A new jail in North Seattle? Residents say no
Last updated July 12, 2008 4:46 p.m. PT
The message from North Seattle residents Saturday about a jail on Aurora Avenue North was loud and clear: No inmates here, please.
About 175 people gathered at North Seattle Community College to tell city leaders that a proposed 7-acre facility to hold misdemeanor inmates is better suited elsewhere.
Among residents’ worries: Homes and schools are nearby, released inmates might stay in the area and the site is far from the city’s downtown municipal court.
“I think an ideal spot would be an industrial area, like Sodo,” resident Will Murray, 46, said, referring to the South Seattle warehouse area.
City leaders are under pressure to act because the King County Jail will run out of nearly all of its misdemeanor inmate space by the end of 2012, city senior policy analyst Catherine Cornwall said, though county officials have said recently that new projections suggest there is some wiggle room in that figure.
And although the County Council recently directed County Executive Ron Sims to renegotiate the contract with Seattle and the other cities to house misdemeanor offenders in the county lockup, the current contract expires at the end of 2012.
“We’re losing 100 percent of our jail beds. That’s what’s driving this,” Cornwall said. ” … Somebody has to build a jail.”
Misdemeanor inmates include those arrested on suspicion of drunk driving, domestic violence, committing property crimes under $500 and criminal trespassing, she said.
While the number of misdemeanor inmates in Seattle has dropped by 38 percent since 1996, the city still needs space. The law requires that certain people, such as domestic violence offenders and repeat drunk drivers, be locked up after arrested, Cornwall said.
In North Seattle, the city has identified Puetz Golf, a driving range at 11762 Aurora Ave. N., as one possible site for the jail. The other locations are in Interbay and Southwest Seattle.
None of the sites are on residential land, officials said.
Seattle might work with Eastside cities and others in northern King County to build a jail.
If Seattle works with other cities, the jail would have about 640 beds. Alone, the city needs a 445-bed facility to meet its needs through 2026.
Shoreline and larger Eastside cities, such as Bellevue, Redmond and Kirkland, are likely to come up with proposals about a jail site within their boundaries, Cornwall said.
And city councils must approve plans before anything is built. Cornwall will give a briefing on the latest plans Tuesday to the council’s committee on Public Safety at City Hall.
Other challenges include finding money to pay for the construction and making sure a jail can be ready by late 2012.
Because it takes about two and a half years to build one, construction should ideally start in the summer of 2010, Cornwall said.
Seattle city leaders would like to identify a jail site by the second quarter of 2009.
“We’re just starting this process,” she said.
Cities in southern King County are expected to come up with a plan to build their own municipal jail.
At Saturday’s meeting, residents sat at tables, brainstormed and presented ideas during an open discussion period.

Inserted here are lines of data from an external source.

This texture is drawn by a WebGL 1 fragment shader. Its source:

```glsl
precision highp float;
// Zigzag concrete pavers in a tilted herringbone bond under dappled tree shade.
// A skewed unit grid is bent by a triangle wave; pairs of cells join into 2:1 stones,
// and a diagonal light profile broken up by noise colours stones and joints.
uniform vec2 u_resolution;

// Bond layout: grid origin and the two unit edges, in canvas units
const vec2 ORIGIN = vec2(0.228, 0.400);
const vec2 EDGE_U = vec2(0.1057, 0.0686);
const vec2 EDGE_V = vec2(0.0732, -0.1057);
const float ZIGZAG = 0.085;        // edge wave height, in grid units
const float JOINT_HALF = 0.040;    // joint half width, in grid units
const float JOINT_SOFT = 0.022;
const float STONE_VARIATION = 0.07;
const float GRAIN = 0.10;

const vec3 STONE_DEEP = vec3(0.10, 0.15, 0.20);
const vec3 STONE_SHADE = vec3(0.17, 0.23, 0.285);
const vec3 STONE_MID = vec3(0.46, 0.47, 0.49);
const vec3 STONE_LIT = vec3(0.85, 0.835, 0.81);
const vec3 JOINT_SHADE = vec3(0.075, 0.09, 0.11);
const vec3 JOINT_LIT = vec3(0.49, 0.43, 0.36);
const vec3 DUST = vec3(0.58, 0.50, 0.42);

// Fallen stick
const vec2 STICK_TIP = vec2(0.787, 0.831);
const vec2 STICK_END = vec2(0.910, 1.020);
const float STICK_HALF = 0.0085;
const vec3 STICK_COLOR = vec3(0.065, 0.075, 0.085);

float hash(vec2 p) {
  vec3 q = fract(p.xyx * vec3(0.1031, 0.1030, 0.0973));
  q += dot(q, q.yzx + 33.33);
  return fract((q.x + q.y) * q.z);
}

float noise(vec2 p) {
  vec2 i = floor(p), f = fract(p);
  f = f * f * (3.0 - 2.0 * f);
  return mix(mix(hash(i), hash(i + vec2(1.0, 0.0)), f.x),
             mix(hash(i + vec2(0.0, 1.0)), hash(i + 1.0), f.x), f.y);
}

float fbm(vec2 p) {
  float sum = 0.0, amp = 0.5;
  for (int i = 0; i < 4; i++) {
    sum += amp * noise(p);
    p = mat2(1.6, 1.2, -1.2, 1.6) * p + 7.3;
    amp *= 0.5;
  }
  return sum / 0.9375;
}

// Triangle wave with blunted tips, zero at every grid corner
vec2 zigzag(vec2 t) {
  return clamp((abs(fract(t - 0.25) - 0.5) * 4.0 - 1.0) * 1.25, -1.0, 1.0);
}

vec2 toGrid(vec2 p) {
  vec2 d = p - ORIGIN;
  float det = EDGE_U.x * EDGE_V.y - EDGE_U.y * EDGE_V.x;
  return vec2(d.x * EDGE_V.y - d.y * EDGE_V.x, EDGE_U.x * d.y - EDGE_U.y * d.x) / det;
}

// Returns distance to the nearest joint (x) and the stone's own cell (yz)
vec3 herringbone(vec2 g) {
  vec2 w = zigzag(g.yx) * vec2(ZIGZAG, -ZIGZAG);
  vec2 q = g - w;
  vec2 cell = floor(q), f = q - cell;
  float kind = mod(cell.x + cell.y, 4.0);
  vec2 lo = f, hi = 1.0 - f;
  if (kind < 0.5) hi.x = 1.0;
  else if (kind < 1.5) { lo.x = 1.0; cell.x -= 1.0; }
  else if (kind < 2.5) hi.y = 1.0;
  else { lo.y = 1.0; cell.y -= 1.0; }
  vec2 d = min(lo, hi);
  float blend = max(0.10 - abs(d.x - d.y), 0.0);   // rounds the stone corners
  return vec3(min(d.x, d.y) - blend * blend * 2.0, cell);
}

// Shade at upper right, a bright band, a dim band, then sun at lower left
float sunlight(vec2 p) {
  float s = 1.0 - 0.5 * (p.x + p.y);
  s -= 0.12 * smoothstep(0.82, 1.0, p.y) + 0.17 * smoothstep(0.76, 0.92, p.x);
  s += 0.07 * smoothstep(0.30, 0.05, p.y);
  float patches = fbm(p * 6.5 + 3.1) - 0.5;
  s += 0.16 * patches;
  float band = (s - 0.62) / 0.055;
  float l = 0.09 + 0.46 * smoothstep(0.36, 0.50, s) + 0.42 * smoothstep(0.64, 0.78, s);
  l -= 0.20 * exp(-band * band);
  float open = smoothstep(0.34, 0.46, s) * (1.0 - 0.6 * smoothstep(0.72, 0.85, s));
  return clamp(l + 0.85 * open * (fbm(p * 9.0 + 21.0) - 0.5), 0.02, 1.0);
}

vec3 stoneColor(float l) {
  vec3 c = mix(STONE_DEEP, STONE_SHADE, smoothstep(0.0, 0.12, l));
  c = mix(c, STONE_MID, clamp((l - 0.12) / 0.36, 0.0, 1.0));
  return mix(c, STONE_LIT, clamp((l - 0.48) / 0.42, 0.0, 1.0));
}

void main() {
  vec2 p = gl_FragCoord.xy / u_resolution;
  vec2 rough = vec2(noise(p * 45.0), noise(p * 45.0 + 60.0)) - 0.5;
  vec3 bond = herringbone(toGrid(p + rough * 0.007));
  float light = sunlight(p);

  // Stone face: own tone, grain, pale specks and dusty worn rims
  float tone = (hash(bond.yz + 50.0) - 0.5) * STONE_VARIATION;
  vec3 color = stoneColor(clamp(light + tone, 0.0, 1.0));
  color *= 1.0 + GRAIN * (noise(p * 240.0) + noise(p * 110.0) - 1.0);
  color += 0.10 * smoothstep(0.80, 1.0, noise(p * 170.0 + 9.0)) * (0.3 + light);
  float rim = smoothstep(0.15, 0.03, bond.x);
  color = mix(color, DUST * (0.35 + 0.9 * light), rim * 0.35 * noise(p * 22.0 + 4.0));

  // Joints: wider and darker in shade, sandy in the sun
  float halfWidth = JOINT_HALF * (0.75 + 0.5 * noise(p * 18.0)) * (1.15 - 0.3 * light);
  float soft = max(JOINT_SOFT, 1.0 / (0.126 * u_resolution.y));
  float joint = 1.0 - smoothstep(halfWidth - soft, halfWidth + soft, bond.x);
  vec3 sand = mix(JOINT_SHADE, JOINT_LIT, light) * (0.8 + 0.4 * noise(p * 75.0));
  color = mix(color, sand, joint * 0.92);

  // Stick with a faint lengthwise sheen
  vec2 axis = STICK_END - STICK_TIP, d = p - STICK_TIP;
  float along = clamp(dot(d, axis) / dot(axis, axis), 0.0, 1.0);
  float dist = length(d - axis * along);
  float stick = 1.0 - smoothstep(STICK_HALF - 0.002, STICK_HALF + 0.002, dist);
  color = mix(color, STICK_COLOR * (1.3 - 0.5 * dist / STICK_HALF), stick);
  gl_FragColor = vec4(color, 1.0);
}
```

Some said a high-rise jail closer to downtown would be a better option than a low-rise “sprawling” one. City officials believe a high-rise facility would be more expensive.
One man argued the jail should be built on existing city property — so money will not be spent to buy private land. The crowd applauded.
One woman criticized King County leaders for “shirking” their responsibility, saying that expanding county jails in downtown Seattle and Kent could be a solution.
Seattle resident Amy Hall, 35, held her 11-month-old son in her arms.
Pinned to the back of his shirt was a sign that said: “No Jail.”
“We’re concerned given that we’re a young family,” she said. “Our main concern is the release of inmates, that they might stay behind.”
Murray questioned whether a new jail so far north in the city would consume the time of patrol officers, who transport those arrested.
He also acknowledged that building a jail would involve many back-and-forth meetings, especially if suburban cities participate in the process.
“I don’t like process,” he said. “But I want to be part of it.”
TO LEARN MORE:
Community meetings about a Seattle municipal jail will be held on: